Records from a data collection
━━━━━━

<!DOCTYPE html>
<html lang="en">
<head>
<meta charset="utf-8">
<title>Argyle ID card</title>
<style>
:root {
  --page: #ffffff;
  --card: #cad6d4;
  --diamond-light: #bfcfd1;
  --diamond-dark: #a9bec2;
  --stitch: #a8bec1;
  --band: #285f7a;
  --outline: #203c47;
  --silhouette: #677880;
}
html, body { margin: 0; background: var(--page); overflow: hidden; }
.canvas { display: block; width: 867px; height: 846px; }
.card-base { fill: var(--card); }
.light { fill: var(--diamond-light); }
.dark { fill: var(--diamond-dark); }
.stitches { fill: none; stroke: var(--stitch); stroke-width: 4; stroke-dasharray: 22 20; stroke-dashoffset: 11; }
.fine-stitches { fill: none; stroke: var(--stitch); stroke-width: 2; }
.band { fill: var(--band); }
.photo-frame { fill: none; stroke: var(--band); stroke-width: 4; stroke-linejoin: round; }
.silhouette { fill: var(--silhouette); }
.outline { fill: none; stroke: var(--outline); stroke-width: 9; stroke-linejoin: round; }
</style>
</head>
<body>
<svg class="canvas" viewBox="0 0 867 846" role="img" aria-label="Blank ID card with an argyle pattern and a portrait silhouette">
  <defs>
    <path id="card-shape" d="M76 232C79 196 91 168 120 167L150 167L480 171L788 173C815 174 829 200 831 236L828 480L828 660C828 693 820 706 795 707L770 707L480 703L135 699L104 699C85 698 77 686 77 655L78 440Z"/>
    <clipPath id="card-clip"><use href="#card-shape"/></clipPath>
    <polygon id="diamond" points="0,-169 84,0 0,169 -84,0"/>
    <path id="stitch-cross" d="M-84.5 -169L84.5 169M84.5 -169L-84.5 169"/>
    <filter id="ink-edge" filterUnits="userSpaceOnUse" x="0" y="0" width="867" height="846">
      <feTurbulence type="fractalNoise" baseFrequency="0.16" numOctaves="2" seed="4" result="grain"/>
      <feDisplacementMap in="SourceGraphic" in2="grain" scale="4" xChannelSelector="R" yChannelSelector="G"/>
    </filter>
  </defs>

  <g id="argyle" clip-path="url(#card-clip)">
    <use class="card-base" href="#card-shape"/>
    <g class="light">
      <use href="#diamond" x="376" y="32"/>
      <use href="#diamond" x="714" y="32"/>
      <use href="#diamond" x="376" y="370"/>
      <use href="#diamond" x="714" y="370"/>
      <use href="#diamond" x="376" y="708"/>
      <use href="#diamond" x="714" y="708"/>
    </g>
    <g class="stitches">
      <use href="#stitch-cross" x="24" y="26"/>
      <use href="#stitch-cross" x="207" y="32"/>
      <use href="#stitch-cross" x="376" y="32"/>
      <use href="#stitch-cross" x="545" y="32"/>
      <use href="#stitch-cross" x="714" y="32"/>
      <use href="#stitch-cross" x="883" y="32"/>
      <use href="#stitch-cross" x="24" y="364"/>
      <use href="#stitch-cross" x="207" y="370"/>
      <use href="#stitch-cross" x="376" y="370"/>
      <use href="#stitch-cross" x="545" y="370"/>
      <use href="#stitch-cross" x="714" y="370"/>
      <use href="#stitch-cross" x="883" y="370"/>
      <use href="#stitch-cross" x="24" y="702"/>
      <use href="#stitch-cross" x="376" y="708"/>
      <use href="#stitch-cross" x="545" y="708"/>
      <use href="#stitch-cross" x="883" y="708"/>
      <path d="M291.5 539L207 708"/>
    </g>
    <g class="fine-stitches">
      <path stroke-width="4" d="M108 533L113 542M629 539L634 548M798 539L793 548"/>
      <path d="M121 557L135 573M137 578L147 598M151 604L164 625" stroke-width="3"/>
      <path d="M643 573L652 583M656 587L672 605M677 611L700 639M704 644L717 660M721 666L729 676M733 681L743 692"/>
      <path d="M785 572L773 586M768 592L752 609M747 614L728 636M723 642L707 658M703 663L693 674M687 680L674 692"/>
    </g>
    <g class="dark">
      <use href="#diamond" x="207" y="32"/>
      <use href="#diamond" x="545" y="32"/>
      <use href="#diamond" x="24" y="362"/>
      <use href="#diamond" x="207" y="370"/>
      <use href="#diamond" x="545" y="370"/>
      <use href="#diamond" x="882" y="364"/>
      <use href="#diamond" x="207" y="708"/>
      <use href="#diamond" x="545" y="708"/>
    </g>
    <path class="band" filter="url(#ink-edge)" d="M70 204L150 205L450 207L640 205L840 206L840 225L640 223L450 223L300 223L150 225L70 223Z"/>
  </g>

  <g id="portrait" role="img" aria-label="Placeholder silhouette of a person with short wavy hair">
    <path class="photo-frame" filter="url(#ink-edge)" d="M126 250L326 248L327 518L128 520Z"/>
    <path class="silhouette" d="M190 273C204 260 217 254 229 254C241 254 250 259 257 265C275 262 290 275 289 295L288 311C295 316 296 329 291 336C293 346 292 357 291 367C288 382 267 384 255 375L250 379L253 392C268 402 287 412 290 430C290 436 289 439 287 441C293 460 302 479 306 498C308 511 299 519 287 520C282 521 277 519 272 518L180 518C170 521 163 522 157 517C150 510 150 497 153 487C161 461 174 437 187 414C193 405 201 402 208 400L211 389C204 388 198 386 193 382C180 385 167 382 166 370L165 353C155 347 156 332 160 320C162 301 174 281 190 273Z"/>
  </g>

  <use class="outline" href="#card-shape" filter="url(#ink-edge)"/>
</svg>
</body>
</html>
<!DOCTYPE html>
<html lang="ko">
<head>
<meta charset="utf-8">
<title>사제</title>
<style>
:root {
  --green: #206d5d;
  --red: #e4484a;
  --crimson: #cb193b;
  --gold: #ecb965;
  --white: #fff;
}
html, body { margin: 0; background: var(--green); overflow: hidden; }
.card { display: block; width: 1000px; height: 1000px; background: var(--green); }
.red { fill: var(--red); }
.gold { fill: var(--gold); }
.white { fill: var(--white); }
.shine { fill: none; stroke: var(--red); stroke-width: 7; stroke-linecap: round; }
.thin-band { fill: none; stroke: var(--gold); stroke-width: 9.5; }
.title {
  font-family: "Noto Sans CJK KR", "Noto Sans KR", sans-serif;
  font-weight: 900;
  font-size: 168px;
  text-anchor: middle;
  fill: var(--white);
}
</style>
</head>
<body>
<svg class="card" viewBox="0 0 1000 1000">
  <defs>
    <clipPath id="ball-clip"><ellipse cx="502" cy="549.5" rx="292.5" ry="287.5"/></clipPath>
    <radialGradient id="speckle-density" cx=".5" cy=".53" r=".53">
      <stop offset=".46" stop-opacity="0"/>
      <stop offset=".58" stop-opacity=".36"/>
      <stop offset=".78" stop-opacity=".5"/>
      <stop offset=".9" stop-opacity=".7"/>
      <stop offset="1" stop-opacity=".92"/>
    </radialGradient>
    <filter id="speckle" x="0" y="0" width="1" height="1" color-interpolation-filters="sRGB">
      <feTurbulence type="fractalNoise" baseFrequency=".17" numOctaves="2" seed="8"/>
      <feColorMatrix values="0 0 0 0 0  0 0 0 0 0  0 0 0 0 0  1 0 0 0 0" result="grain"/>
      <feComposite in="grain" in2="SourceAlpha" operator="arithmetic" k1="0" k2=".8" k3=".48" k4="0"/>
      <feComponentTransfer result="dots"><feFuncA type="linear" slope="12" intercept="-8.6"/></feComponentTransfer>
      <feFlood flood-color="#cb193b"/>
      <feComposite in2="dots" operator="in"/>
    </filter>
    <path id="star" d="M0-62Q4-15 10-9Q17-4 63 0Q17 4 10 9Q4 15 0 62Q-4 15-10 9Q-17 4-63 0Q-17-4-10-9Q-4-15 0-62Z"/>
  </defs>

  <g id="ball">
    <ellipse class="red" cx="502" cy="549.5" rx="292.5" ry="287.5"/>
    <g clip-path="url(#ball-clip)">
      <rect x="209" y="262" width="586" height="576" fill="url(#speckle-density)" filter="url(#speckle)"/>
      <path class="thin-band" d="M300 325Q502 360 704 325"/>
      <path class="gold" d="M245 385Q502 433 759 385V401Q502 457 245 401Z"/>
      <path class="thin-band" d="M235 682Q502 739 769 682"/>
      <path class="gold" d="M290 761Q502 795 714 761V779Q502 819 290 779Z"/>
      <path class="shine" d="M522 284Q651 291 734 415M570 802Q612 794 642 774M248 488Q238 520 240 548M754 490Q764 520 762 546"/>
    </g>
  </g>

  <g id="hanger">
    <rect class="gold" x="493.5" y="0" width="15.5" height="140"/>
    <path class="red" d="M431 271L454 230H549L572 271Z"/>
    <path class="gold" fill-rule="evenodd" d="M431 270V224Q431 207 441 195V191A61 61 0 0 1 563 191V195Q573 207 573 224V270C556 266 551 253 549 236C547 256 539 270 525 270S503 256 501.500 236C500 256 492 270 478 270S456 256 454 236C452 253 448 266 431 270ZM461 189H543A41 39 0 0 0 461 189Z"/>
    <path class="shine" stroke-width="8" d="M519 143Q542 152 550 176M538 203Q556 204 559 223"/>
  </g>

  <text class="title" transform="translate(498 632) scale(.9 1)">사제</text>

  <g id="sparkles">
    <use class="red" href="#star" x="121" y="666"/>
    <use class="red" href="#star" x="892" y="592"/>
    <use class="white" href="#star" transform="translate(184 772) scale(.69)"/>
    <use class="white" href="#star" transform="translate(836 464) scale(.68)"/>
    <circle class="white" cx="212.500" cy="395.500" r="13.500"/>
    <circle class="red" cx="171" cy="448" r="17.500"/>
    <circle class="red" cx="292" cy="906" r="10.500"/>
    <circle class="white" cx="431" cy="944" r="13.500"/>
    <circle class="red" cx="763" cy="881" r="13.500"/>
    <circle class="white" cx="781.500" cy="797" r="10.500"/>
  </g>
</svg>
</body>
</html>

━━━━━━

— To do —
Only the lines from the first line of the records through the line with "block; width: 867px;" should be reproduced, exactly and with nothing added.

— Solution below —
<!DOCTYPE html>
<html lang="en">
<head>
<meta charset="utf-8">
<title>Argyle ID card</title>
<style>
:root {
  --page: #ffffff;
  --card: #cad6d4;
  --diamond-light: #bfcfd1;
  --diamond-dark: #a9bec2;
  --stitch: #a8bec1;
  --band: #285f7a;
  --outline: #203c47;
  --silhouette: #677880;
}
html, body { margin: 0; background: var(--page); overflow: hidden; }
.canvas { display: block; width: 867px; height: 846px; }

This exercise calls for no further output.